Every old house tells the story of its flaws over time, and Andrew Jackson’s Hermitage is no exception. Wind and water damage to the building’s Greek Revival facade and brick cladding is being fixed as part of a $1 million restoration project that should be completed this spring. Part of the work has a cosmetic purpose as well: replacing some 40-year-old bricks that have faded from their original deep-red color. “I call it pink mange,” says Tony Guzzi, director of preservation and collections for the house museum. Three cabins that housed slaves are also being restored.
Nuclear Ghost Town Unearthed
In order to make plutonium for the hush-hush, rush-rush Manhattan Project during World War II, a town of 50,000 people sprang up almost overnight along the Columbia River near Richland, Wash.

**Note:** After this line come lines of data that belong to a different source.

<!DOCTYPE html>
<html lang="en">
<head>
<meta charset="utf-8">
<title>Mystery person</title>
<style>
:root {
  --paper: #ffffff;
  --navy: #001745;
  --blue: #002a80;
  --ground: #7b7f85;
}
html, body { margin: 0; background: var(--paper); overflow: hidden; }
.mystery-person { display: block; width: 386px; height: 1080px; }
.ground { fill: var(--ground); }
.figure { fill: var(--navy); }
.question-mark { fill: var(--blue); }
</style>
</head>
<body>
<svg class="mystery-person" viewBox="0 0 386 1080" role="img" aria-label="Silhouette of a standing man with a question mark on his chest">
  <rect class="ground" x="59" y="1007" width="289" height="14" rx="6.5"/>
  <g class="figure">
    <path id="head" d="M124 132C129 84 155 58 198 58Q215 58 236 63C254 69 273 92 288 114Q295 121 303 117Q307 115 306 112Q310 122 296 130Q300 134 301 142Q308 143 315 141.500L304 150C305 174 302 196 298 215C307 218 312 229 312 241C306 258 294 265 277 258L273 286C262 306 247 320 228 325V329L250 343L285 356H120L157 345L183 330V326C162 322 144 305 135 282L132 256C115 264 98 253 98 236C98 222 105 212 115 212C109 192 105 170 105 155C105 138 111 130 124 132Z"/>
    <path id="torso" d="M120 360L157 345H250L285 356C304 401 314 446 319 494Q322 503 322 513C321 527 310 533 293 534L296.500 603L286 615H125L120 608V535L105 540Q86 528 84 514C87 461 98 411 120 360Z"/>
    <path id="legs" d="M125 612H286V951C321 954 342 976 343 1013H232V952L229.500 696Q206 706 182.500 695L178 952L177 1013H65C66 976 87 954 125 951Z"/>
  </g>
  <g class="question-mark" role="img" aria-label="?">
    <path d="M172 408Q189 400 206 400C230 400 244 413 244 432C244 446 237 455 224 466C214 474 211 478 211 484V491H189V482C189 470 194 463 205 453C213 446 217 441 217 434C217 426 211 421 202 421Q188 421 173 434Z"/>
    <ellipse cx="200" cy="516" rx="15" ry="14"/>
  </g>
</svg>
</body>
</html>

This self-contained community, which built the Hanford reactor between 1943 and 1945, is now the subject of an archaeological study as cleanup proceeds on the facility, which last produced the radioactive material in 1987. “People came from across the country,” says Brian Smith, whose company has been analyzing trash that was burned and buried on site. “It was a focused melting pot run by the military in a very regimented way.”
Men and women were segregated—even married couples, at first—and the intensity of this isolated environment was not always eased by its movie theater, bowling alley and other recreational facilities.

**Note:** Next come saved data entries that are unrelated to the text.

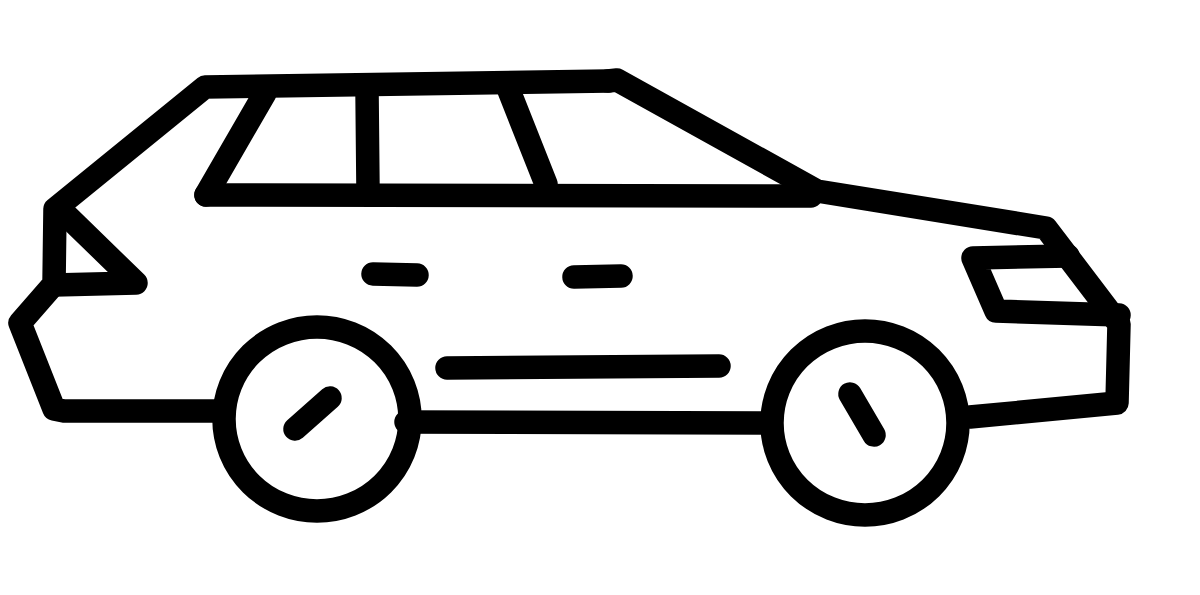
<!DOCTYPE html>
<html lang="en">
<head>
<meta charset="utf-8">
<title>Car line drawing</title>
<style>
  :root {
    --paper: #ffffff;
    --ink: #000000;
  }
  html, body {
    margin: 0;
    background: var(--paper);
    overflow: hidden;
  }
  .car {
    display: block;
    width: 1200px;
    height: 595px;
  }
  .outline {
    fill: none;
    stroke: var(--ink);
    stroke-width: 23.5;
    stroke-linecap: round;
    stroke-linejoin: round;
  }
</style>
</head>
<body>
<svg class="car" viewBox="0 0 1200 595" role="img" aria-label="Line drawing of an estate car seen from the side">
  <g class="outline">
    <g id="body">
      <path id="roof-and-rear" d="M608 81 L205 87 L55 209 L54 284 L20 323 L54 409 L64 411 L217 411"/>
      <path id="windscreen-and-bonnet" d="M608 81 L617 80 L817 191 L1046 228 L1119 324 L1117 403 L970 417"/>
      <line id="sill" x1="406" y1="422" x2="768" y2="423"/>
    </g>

    <g id="windows">
      <line id="window-ledge" x1="206" y1="195" x2="811" y2="196"/>
      <line id="rear-pillar" x1="265" y1="93" x2="206" y2="195"/>
      <line id="middle-pillar" x1="367" y1="90" x2="368" y2="190"/>
      <line id="front-pillar" x1="508" y1="88" x2="546" y2="184"/>
    </g>

    <g id="lights">
      <path id="tail-light" d="M62 211 L136 283 L54 285"/>
      <path id="headlight" d="M1068 256 L973 258 L996 311 L1119 315"/>
    </g>

    <g id="doors">
      <line id="rear-handle" x1="373" y1="274" x2="417" y2="275"/>
      <line id="front-handle" x1="574" y1="277" x2="621" y2="276"/>
      <line id="door-trim" x1="447" y1="368" x2="719" y2="366"/>
    </g>

    <g id="rear-wheel">
      <ellipse cx="317" cy="419" rx="93" ry="92"/>
      <line x1="295" y1="429" x2="330" y2="398"/>
    </g>

    <g id="front-wheel">
      <ellipse cx="865" cy="423" rx="93" ry="92"/>
      <line x1="850" y1="394" x2="874" y2="435"/>
    </g>
  </g>
</svg>
</body>
</html>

Smith’s company has been sifting for the objects that showed how workers coped, such as booze bottles, and tried to keep a sense of identity, such as knickknacks.
Parking Garage Design Displayed

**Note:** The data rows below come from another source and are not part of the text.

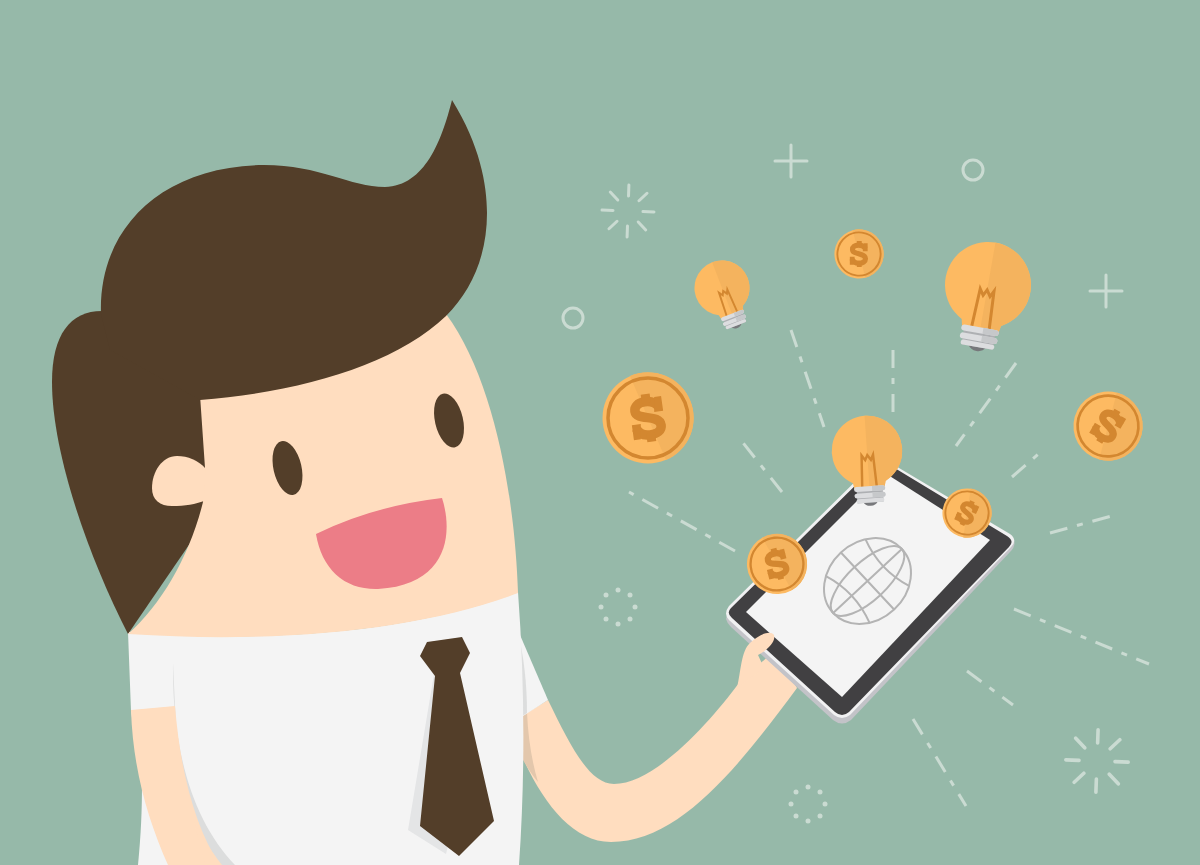
<!DOCTYPE html>
<html lang="en">
<head>
<meta charset="utf-8">
<title>Ideas and income from a tablet</title>
<style>
:root {
  --sage: #96b9a9;
  --sparkle: #cadbd2;
  --hair: #533e29;
  --skin: #ffddbf;
  --skin-shade: #e3c7ac;
  --shirt: #f4f4f4;
  --shirt-shade: #dcdddd;
  --mouth: #ec7d87;
  --gold: #fdba62;
  --gold-shade: #f4b35e;
  --bronze: #d38730;
  --tablet: #414042;
  --rim: #f1f1f2;
  --rim-shade: #c3c3c8;
  --globe: #b4b4b4;
}
html, body { margin: 0; height: 100%; overflow: hidden; background: var(--sage); }
svg { display: block; width: 1200px; height: 865px; }
.hair { fill: var(--hair); }
.skin { fill: var(--skin); }
.skin-shade { fill: var(--skin-shade); }
.shirt { fill: var(--shirt); }
.shirt-shade { fill: var(--shirt-shade); }
.gold { fill: var(--gold); }
.gold-shade { fill: var(--gold-shade); }
.lines { fill: none; stroke: var(--sparkle); stroke-width: 3; stroke-linecap: round; }
.rays { stroke-dasharray: 18 10 6 10; stroke-linecap: butt; }
.dots { fill: var(--sparkle); }
.bronze-line { fill: none; stroke: var(--bronze); }
.globe { fill: none; stroke: var(--globe); stroke-width: 2; }
</style>
</head>
<body>
<svg viewBox="0 0 1200 865" role="img" aria-label="Smiling man in shirt and tie holding a tablet from which coins and light bulbs fly out">
  <defs>
    <g id="coin">
      <circle class="gold" r="45.5"/>
      <path class="gold-shade" d="M-18 -42A45.5 45.5 0 1 1 18 42Z"/>
      <circle class="bronze-line" r="40" stroke-width="3.5"/>
      <g transform="rotate(-8)">
        <path class="bronze-line" stroke-width="9.5" d="M12 -10C9 -15 4 -16.500 -1 -16.500C-8 -16.500 -12 -13 -12 -8.500C-12 2 12 -3 12 9C12 14 7 17 0 17C-6 17 -11 15 -13 9"/>
        <path fill="var(--bronze)" d="M-4 -24H5V-15H-4ZM-4 15H5V24H-4ZM9 -20H16V-5H7ZM-17 5H-8L-10 20H-17Z"/>
      </g>
    </g>
    <g id="bulb">
      <path class="gold" d="M-18 47L-20 38A43 43 0 1 1 20 38L18 47Z"/>
      <path class="gold-shade" d="M0 -43A43 43 0 0 1 20 38L18 47H0Z"/>
      <path class="bronze-line" stroke-width="3" d="M-9 46L-7 5L-3 11L0 5L4 11L7 5L9 46"/>
      <path fill="#77787b" d="M-9 62H9Q6 67 0 67Q-6 67 -9 62Z"/>
      <rect x="-16" y="45" width="32" height="18" fill="#aeb0b3"/>
      <g fill="#dcdddf">
        <rect x="-19" y="43" width="38" height="6" rx="3"/>
        <rect x="-19" y="51" width="38" height="6" rx="3"/>
        <rect x="-17" y="58" width="34" height="5" rx="2.500"/>
      </g>
      <path fill="#c6c8ca" d="M3 43H16Q19 43 19 46Q19 49 16 49H3ZM3 51H16Q19 51 19 54Q19 57 16 57H3Z"/>
    </g>
    <path id="ray-pair" d="M0 -26V-15M0 26V15"/>
    <g id="burst">
      <use href="#ray-pair"/>
      <use href="#ray-pair" transform="rotate(45)"/>
      <use href="#ray-pair" transform="rotate(90)"/>
      <use href="#ray-pair" transform="rotate(135)"/>
    </g>
    <path id="plus" d="M0 -16V16M-16 0H16"/>
    <g id="dot-ring">
      <circle cx="17" r="2.500"/><circle cx="-17" r="2.500"/>
      <circle cy="17" r="2.500"/><circle cy="-17" r="2.500"/>
      <circle cx="12" cy="12" r="2.500"/><circle cx="-12" cy="12" r="2.500"/>
      <circle cx="12" cy="-12" r="2.500"/><circle cx="-12" cy="-12" r="2.500"/>
    </g>
  </defs>

  <rect id="background" width="1200" height="865" fill="var(--sage)"/>

  <g id="sparkles">
    <g class="lines">
      <use href="#burst" transform="translate(628 211) rotate(2)"/>
      <use href="#burst" transform="translate(1097 761) rotate(2) scale(1.200)"/>
      <use href="#plus" x="791" y="161"/>
      <use href="#plus" x="1106" y="291"/>
      <circle cx="973" cy="170" r="10"/>
      <circle cx="573" cy="318" r="10"/>
    </g>
    <g class="dots">
      <use href="#dot-ring" x="618" y="607"/>
      <use href="#dot-ring" x="808" y="804"/>
    </g>
    <path class="lines rays" d="M791 330L824 427M893 412V345M1016 363L956 446M782 492L740 439M735 551L629 492M1012 477L1043 450M1050 533L1115 515M1014 609L1149 664M967 671L1013 705M913 719L966 806"/>
  </g>

  <g id="right-arm">
    <path class="skin" d="M520 717L548 700C570 745 589 784 614 784C655 784 710 722 739 683L775 650L797 688C740 765 680 842 611 842C572 842 542 802 520 752Z"/>
    <path class="skin-shade" d="M520 717L527 712C528 738 532 762 538 782C532 775 526 766 520 754Z"/>
    <path class="shirt" d="M517 628L548 700L520 718Z"/>
    <path class="shirt-shade" d="M517 628C524 656 527 684 527 713L519 718Z"/>
  </g>

  <g id="body">
    <path class="shirt" d="M128 632C280 644 420 630 518 592C525 685 525 780 519 865H138C141 835 142 810 142 784L131 711Z"/>
    <path class="shirt-shade" d="M173 663C172 750 192 820 235 865H214C190 825 178 770 175 706Z"/>
    <path class="skin" d="M131 710L175 706C180 768 194 826 220 865H168C148 820 133 770 131 710Z"/>
    <path class="skin" d="M212 856L221 865H200ZM194 822C204 840 212 852 222 865H205Z"/>
  </g>

  <g id="tie">
    <path fill="#e4e5e6" d="M434 674L408 830L446 854L459 800Z"/>
    <path class="hair" d="M427 642L462 637L470 653L460 673L494 821L459 856L420 826L435 676L420 656Z"/>
  </g>

  <g id="head">
    <path class="hair" d="M102 311C70 311 52 335 52 382C52 455 90 560 128 634L206 520L230 390Z"/>
    <path class="skin" d="M200 395L446 314C495 380 515 500 518 593C420 630 280 644 128 634C162 604 190 555 203 502L205 468Z"/>
    <path class="skin" d="M206 469C198 460 188 456 177 456C162 456 152 472 152 488C152 500 160 506 172 506C185 506 196 504 204 501Z"/>
    <path class="hair" d="M101 314C98 230 160 166 264 165C320 165 350 187 385 187C425 186 442 140 452 100C480 145 487 185 487 213C487 255 472 290 446 316C395 365 300 392 200 400L110 350Z"/>
    <g id="face">
      <ellipse class="hair" cx="287.500" cy="468" rx="14" ry="27.500" transform="rotate(-13 287.500 468)"/>
      <ellipse class="hair" cx="449" cy="420.500" rx="14" ry="27.500" transform="rotate(-13 449 420.500)"/>
      <path fill="var(--mouth)" d="M316 534Q373 506 442 498C453 532 449 585 378 589C345 590 322 570 316 534Z"/>
    </g>
  </g>

  <g id="tablet">
    <path fill="var(--rim-shade)" d="M729 610L726 619Q727 623 731 627L833 720Q842 727 851 720L1010 552Q1016 546 1014 540Z"/>
    <path fill="var(--rim)" d="M729 606L870 467Q881 457 894 465L1010 534Q1018 540 1011 547L850 715Q842 721 834 715L729 620Q723 614 729 606Z"/>
    <path fill="var(--tablet)" d="M731 608L872 469Q882 460 893 467L1007 536Q1015 541 1009 547L849 712Q842 718 835 712L732 618Q726 613 731 608Z"/>
    <path fill="#f4f4f4" d="M746 612L885 473L990 540L842 697Z"/>
    <g class="globe" transform="translate(867.500 581) rotate(-43)">
      <ellipse rx="47" ry="39"/>
      <ellipse rx="47" ry="19"/>
      <path d="M-47 0H47M0 -39V39M-27 -32Q-16 0 -27 32M27 -32Q16 0 27 32"/>
    </g>
  </g>

  <path id="thumb" class="skin" d="M737 688C741 672 741 651 750 643C757 636 770 629 774 635C776 641 768 650 758 655L764 668Z"/>

  <g id="coins">
    <use href="#coin" transform="translate(648 418)"/>
    <use href="#coin" transform="translate(859 254) rotate(8) scale(.540)"/>
    <use href="#coin" transform="translate(1108 426) rotate(38) scale(.760)"/>
    <use href="#coin" transform="translate(777 564) rotate(-6) scale(.660)"/>
    <use href="#coin" transform="translate(967 513) rotate(32) scale(.540)"/>
  </g>

  <g id="bulbs">
    <use href="#bulb" transform="translate(988 285) rotate(10)"/>
    <use href="#bulb" transform="translate(722 288) rotate(-21) scale(.640)"/>
    <use href="#bulb" transform="translate(867 451) rotate(-4) scale(.820)"/>
  </g>
</svg>
</body>
</html>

Sure, most parking garages are ugly. And, yes, they facilitate the guzzling of gas. But the National Building Museum in Washington, D.C., has mounted an exhibition, running through this summer, that explores the aesthetic and functional qualities of these facilities, which have been dotting cityscapes almost from the moment Americans went nuts for cars. Included in the show is a drawing by Frank Lloyd Wright for a planned-but-never-constructed hilltop tourist attraction with built-in parking—its circular style is strikingly similar to his design for the Guggenheim Museum in New York. “Many people have negative attitudes toward parking garages,” says the exhibit’s curator, Sarah Leavitt, “but our visitors have reacted very positively.”
Grave of Notorious Confederate Discovered
Some people believe that Thomas Pratt Turner was a Confederate war criminal, but the woman who recently located his grave is not one of them. Turner was the commandant of Libby Prison in Richmond, Va., where he presided over the physical abuse of Union soldiers and neglected the sick and wounded. After the Civil War ended, he fled to Cuba, fearing that he would be punished, but by 1872 he was working as a dentist in Memphis. He died in 1900 after being placed in an Odd Fellows home in the city of Clarksville, Tenn., and that’s where his grave was found by local historian Carolyn Stier Ferrell, while she was researching a forthcoming book about her hometown, Stories From the Queen City of the Cumberland. “Atrocities were committed on both side,” she says. “We’ll all be judged in the end, and I’m not going to pass judgment on anybody.”
Martha Washington Lives on in Cyberspace
A new Web site shows Martha Washington in a different light, one that bends around the huge shadow cast by her second husband and our first president. A joint venture between George Mason University and Mount Vernon, Martha Washington: A Life (marthawashington.us) provides biographical material, as well as a gallery of documents and objects relating to her. “She’s a much more interesting person than I think she’s given credit for,” says Rosemarie Zagarri, a history professor at George Mason who wrote the site’s content. “It’s an interpretive Web site, not just the bare-bones facts of her life.”
Originally published in the April 2010 issue of American History. To subscribe, click here.